Aim of the exercise
Please return every line in the following data that includes the string "tape".

BEGIN Dataset records

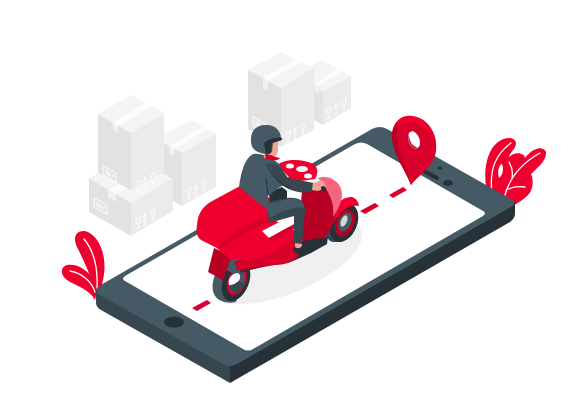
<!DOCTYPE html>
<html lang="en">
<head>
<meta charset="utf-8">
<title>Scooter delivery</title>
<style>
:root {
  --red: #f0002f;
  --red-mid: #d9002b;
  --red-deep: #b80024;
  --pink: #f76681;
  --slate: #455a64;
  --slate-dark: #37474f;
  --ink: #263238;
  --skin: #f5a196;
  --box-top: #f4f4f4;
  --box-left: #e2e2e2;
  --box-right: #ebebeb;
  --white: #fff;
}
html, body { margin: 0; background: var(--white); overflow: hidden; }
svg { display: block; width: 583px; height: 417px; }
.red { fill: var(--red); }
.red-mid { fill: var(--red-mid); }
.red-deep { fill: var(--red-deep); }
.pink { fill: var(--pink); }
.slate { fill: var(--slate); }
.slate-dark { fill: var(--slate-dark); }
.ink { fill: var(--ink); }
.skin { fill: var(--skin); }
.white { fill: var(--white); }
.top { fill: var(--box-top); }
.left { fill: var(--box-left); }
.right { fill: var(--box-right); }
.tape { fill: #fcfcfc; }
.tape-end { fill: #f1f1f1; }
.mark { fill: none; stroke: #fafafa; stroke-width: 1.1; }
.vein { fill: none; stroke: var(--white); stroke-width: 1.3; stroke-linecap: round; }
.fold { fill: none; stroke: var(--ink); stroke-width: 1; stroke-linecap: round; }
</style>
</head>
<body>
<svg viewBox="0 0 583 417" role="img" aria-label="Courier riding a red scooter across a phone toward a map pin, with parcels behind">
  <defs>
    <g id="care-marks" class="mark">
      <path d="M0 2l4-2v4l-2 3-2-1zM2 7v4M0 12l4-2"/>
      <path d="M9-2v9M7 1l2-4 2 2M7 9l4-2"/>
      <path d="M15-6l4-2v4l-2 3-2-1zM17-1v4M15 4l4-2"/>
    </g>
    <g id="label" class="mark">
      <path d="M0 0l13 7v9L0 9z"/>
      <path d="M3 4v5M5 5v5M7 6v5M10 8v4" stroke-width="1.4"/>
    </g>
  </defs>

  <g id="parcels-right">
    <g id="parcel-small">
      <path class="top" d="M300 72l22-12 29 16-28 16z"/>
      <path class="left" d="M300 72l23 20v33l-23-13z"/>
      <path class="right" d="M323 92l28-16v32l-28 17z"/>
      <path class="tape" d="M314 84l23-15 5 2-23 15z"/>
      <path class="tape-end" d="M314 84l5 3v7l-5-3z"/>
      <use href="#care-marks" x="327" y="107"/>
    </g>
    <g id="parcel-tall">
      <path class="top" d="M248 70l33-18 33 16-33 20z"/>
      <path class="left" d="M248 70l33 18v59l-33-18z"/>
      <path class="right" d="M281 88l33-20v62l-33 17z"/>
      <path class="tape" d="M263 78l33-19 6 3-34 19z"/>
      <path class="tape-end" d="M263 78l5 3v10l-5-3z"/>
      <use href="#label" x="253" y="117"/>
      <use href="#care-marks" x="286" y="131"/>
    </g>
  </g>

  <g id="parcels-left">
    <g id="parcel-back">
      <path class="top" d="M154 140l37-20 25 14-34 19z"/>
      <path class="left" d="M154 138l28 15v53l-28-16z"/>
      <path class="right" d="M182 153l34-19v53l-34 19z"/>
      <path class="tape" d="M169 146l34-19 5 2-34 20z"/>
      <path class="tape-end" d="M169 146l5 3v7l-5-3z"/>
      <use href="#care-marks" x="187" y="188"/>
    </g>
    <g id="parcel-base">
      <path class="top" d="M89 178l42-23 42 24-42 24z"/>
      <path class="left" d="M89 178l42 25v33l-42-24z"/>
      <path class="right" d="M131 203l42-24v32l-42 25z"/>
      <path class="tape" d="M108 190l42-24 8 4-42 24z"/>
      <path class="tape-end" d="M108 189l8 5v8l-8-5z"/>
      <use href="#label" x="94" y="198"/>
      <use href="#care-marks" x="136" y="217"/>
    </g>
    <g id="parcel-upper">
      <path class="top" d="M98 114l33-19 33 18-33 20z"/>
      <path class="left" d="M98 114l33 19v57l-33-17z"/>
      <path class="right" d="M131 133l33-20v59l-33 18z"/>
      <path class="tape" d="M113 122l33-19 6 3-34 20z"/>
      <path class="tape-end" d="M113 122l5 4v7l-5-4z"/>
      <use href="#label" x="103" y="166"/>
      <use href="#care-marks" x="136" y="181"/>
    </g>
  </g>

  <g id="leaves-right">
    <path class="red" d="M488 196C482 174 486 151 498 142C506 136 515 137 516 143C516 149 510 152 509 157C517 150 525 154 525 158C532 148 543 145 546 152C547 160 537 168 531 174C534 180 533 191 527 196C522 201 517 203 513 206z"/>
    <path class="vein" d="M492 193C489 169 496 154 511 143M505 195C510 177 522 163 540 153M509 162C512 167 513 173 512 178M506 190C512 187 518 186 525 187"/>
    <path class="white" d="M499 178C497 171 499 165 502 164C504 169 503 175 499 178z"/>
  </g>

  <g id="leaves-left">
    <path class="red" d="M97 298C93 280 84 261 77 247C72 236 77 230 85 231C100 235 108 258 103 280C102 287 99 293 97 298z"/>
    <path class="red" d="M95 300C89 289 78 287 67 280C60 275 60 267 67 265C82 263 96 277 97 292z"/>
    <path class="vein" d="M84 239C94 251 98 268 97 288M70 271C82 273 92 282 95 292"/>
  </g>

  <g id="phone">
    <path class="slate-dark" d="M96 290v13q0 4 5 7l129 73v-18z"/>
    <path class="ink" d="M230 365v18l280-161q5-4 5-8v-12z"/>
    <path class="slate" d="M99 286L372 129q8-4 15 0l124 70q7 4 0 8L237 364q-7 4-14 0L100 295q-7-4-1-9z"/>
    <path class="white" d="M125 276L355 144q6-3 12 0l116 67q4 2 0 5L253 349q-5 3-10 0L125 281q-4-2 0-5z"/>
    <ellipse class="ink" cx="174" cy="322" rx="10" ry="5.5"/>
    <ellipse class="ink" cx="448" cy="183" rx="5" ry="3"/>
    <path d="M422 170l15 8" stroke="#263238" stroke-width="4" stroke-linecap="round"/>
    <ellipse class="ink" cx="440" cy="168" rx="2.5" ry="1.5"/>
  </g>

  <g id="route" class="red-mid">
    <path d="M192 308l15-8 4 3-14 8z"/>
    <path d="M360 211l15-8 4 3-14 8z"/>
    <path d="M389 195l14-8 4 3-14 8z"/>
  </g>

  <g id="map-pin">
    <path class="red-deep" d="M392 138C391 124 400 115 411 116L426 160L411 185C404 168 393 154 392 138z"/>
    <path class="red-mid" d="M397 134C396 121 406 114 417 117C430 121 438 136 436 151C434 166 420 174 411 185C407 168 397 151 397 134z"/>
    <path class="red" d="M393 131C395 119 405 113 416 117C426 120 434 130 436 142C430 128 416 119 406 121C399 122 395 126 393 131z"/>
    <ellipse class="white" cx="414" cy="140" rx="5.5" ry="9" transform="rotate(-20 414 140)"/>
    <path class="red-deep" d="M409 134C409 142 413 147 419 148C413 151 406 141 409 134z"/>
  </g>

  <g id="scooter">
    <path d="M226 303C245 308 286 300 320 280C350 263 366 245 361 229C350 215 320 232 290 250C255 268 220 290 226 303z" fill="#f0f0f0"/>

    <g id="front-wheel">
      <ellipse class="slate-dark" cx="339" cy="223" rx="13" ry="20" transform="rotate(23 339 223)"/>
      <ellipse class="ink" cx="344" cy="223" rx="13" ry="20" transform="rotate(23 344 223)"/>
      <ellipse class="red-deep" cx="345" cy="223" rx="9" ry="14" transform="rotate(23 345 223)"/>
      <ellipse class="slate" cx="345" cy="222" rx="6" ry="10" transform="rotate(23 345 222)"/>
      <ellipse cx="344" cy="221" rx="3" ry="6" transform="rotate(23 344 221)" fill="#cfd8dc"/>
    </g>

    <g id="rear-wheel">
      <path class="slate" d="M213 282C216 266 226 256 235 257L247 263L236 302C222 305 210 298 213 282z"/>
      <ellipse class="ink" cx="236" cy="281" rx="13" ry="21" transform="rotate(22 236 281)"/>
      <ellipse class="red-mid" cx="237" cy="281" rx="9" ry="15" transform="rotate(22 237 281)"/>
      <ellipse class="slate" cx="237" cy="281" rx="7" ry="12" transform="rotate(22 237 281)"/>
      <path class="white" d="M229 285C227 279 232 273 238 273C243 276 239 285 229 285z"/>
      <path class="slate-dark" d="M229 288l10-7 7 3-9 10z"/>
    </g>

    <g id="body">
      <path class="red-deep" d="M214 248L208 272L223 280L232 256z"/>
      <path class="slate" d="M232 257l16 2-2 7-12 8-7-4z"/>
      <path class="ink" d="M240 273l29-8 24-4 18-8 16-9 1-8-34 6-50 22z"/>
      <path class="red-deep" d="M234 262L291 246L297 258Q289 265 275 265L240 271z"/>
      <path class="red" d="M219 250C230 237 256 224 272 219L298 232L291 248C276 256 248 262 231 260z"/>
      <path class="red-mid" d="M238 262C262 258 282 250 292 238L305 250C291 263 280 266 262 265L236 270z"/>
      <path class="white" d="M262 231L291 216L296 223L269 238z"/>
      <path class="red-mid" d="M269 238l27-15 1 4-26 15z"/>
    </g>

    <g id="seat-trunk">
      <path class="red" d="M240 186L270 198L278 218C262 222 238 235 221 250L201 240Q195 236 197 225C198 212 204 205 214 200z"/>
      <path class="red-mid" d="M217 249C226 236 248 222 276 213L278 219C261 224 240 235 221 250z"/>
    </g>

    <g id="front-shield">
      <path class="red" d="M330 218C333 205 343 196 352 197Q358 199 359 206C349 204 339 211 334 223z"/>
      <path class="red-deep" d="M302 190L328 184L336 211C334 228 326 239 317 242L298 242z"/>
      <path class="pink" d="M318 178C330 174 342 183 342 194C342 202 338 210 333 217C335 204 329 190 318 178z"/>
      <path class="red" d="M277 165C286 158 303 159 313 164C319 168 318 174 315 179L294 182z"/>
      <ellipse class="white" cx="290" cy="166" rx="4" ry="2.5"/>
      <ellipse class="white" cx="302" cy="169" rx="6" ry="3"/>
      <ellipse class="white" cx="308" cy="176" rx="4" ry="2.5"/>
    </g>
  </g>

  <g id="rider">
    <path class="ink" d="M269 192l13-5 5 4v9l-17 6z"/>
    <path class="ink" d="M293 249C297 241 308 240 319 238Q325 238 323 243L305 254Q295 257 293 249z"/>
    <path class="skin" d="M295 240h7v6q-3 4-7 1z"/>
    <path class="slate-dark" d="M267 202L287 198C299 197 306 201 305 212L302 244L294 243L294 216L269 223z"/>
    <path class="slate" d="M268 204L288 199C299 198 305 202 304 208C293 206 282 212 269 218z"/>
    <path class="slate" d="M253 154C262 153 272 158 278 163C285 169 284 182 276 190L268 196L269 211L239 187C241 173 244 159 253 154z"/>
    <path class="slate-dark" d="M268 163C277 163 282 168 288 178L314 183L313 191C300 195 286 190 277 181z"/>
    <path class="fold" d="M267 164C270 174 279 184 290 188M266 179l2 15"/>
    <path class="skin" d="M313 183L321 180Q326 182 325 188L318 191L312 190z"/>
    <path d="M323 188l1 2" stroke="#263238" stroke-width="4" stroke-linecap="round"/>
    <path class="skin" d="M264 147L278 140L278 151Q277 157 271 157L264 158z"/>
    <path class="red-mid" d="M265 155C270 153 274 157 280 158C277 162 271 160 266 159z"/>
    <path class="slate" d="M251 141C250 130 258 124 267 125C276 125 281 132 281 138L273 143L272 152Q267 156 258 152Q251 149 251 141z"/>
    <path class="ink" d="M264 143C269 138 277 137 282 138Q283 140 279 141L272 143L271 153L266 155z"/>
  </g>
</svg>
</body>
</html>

END Dataset records

Worked solution
.tape { fill: #fcfcfc; }
.tape-end { fill: #f1f1f1; }
      <path class="tape" d="M314 84l23-15 5 2-23 15z"/>
      <path class="tape-end" d="M314 84l5 3v7l-5-3z"/>
      <path class="tape" d="M263 78l33-19 6 3-34 19z"/>
      <path class="tape-end" d="M263 78l5 3v10l-5-3z"/>
      <path class="tape" d="M169 146l34-19 5 2-34 20z"/>
      <path class="tape-end" d="M169 146l5 3v7l-5-3z"/>
      <path class="tape" d="M108 190l42-24 8 4-42 24z"/>
      <path class="tape-end" d="M108 189l8 5v8l-8-5z"/>
      <path class="tape" d="M113 122l33-19 6 3-34 20z"/>
      <path class="tape-end" d="M113 122l5 4v7l-5-4z"/>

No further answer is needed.